Tarantino remained silent until Thursday’s interview. In it, he tells The Times he “knew enough to do more than I did.”

“It was more to it than just the normal rumors, the normal gossip. It wasn’t secondhand. I knew he did a couple of these things,” Tarantino said, referencing the stories recently shared by “prominent” actresses.

“I wish I had taken responsibility for what I heard. If I had done the work I should have done then, I would have had to not work with him.”

Tarantino admits that he can offer nothing but a “crappy” excuse at this point. Even though he heard stories about his business partner on multiple occasions, he “chalked it up to a ’50s-’60s era image of a boss chasing a secretary around the desk. As if that’s O.K. That’s the egg on my face right now.”

The director, whose most recent film The Hateful Eight was distributed by The Weinstein Company, says that he tried to reach out to the disgraced Hollywood mogul after the reports were published, but Weinstein didn’t pick up. More of Tarantino’s remarks can be read over on The Times’ website.

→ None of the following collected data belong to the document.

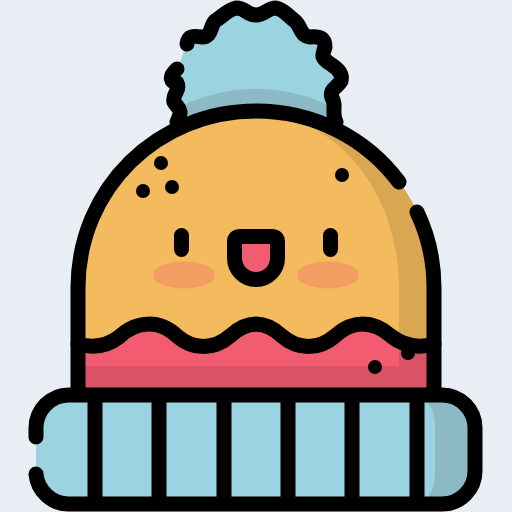
<!DOCTYPE html>
<html lang="en">
<head>
<meta charset="utf-8">
<title>Winter hat</title>
<style>
:root {
  --background: #e8eef3;
  --ink: #000;
  --wool-blue: #9bd3e0;
  --wool-blue-shade: #8bbac6;
  --mustard: #f3ba5e;
  --mustard-shade: #d9a752;
  --berry: #f25c70;
  --berry-shade: #d95365;
  --blush: #f29d61;
}
html, body { margin: 0; width: 512px; height: 512px; overflow: hidden; background: var(--background); }
svg { display: block; }
.outline { fill: none; stroke: var(--ink); stroke-width: 15; stroke-linecap: round; stroke-linejoin: round; }
.butt { stroke-linecap: butt; }
.blue { fill: var(--wool-blue); }
.blue-shade { fill: var(--wool-blue-shade); }
.mustard { fill: var(--mustard); }
.mustard-shade { fill: var(--mustard-shade); }
.berry { fill: var(--berry); }
.berry-shade { fill: var(--berry-shade); }
.blush { fill: var(--blush); }
.ink { fill: var(--ink); }
</style>
</head>
<body>
<svg width="512" height="512" viewBox="0 0 512 512" role="img" aria-label="Smiling knitted winter hat with a pompom">
  <defs>
    <path id="pompom-shape" d="M177 122C184 108 177 108 174 102C172 93 181 91 177 83C171 80 170 78 177 69L187 44C188 35 194 36 202 37C212 37 210 26 215 21C222 17 227 10 236 8C246 8 247 15 256 15C265 15 267 8 276 8C285 10 289 17 295 21C301 26 300 36 310 37C320 36 325 38 325 47C322 56 321 57 329 63C337 68 343 73 341 81C337 88 329 89 332 98C337 105 331 112 336 122Z"/>
    <path id="dome-shape" d="M78 396V288C78 188 158 111 256 111S434 188 434 288V396Z"/>
    <path id="stripe-shape" d="M78 344C92 348 106 347 119 337C137 320 160 320 177 336C193 350 214 350 230 336C247 320 265 320 282 336C298 350 319 350 335 336C352 320 373 320 391 336C405 347 420 348 434 344V396H78Z"/>
    <rect id="brim-shape" x="36" y="395" width="439" height="110" rx="33"/>
    <clipPath id="pompom-clip"><use href="#pompom-shape"/></clipPath>
    <clipPath id="dome-clip"><use href="#dome-shape"/></clipPath>
    <clipPath id="stripe-clip"><use href="#stripe-shape"/></clipPath>
    <clipPath id="brim-clip"><use href="#brim-shape"/></clipPath>
    <rect id="eye" width="15" height="29" rx="7.5"/>
    <circle id="speck" r="7"/>
  </defs>

  <g id="pompom">
    <use href="#pompom-shape" class="blue"/>
    <path class="blue-shade" clip-path="url(#pompom-clip)" d="M165 114Q210 89 256 89T347 114V130H165Z"/>
    <path class="outline" d="M177 122C184 108 177 108 174 102C172 93 181 91 177 83C171 82 168 77 177 69M187 44C188 35 194 36 202 37C212 37 210 26 215 21C222 17 227 10 236 8C246 8 247 15 256 15C265 15 267 8 276 8C285 10 289 17 295 21C301 26 300 36 310 37C320 36 325 38 325 47C322 56 321 57 329 63C337 68 343 73 341 81C337 88 329 89 332 98C337 105 331 112 336 122"/>
  </g>

  <g id="dome">
    <use href="#dome-shape" class="mustard"/>
    <path class="mustard-shade" clip-path="url(#dome-clip)" d="M256 111C340 118 399 194 399 288V396H440V105H256Z"/>
    <use href="#stripe-shape" class="berry"/>
    <path class="berry-shade" clip-path="url(#stripe-clip)" d="M78 366H399V320H440V396H78Z"/>
    <path class="outline" d="M78 344C92 348 106 347 119 337C137 320 160 320 177 336C193 350 214 350 230 336C247 320 265 320 282 336C298 350 319 350 335 336C352 320 373 320 391 336C405 347 420 348 434 344"/>
    <path class="outline" d="M78 396V288C78 188 158 111 256 111C314 111 366 138 399 182M417 212C428 235 434 261 434 288V396"/>
  </g>

  <g id="specks" class="ink">
    <use href="#speck" x="161" y="163"/>
    <use href="#speck" x="143" y="191"/>
    <use href="#speck" x="172" y="187"/>
    <use href="#speck" x="342" y="175"/>
    <use href="#speck" x="375" y="367"/>
    <use href="#speck" x="408" y="353"/>
  </g>

  <g id="face">
    <ellipse class="blush" cx="184" cy="275" rx="31" ry="13.5"/>
    <ellipse class="blush" cx="328" cy="275" rx="31" ry="13.5"/>
    <use href="#eye" class="ink" x="174" y="228"/>
    <use href="#eye" class="ink" x="323" y="228"/>
    <path class="outline" style="fill: var(--berry)" d="M240 236.500H272Q277.500 236.500 277.500 242V258A21.500 21.500 0 0 1 234.500 258V242Q234.500 236.500 240 236.500Z"/>
  </g>

  <g id="brim">
    <use href="#brim-shape" class="blue"/>
    <path class="blue-shade" clip-path="url(#brim-clip)" d="M417 395Q435 402 435 428V472Q435 498 417 505H480V395Z"/>
    <path class="outline butt" d="M95 396V504M159 396V504M224 396V504M288 396V504M352 396V504M417 396V504"/>
    <path class="outline" d="M36 437V428A33 33 0 0 1 69 395H442A33 33 0 0 1 475 428V471A33 33 0 0 1 442 504H69A33 33 0 0 1 36 474"/>
  </g>
</svg>
</body>
</html>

As more women share their stories, Hollywood is starting to take (some) action. Last week The Weinstein Company fired their founder, and The Academy voted to remove him from their ranks.

Explaining their vote to expel him, The Academy said in a statement, “We do so not simply to separate ourselves from someone who does not merit the respect of his colleagues but also to send a message that the era of willful ignorance and shameful complicity in sexually predatory behavior and workplace harassment in our industry is over. What’s at issue here is a deeply troubling problem that has no place in our society.”

October 19, 2017
The Podcasts

Hype is our flagship podcast talking all things fandom

Episode #163 – Justified!

Hype Podcast tackles this week’s biggest entertainment stories including Will and Grace, Riverdale, The Bold Type, Lorde, Avatar and more.

October 7, 2017
The Reviews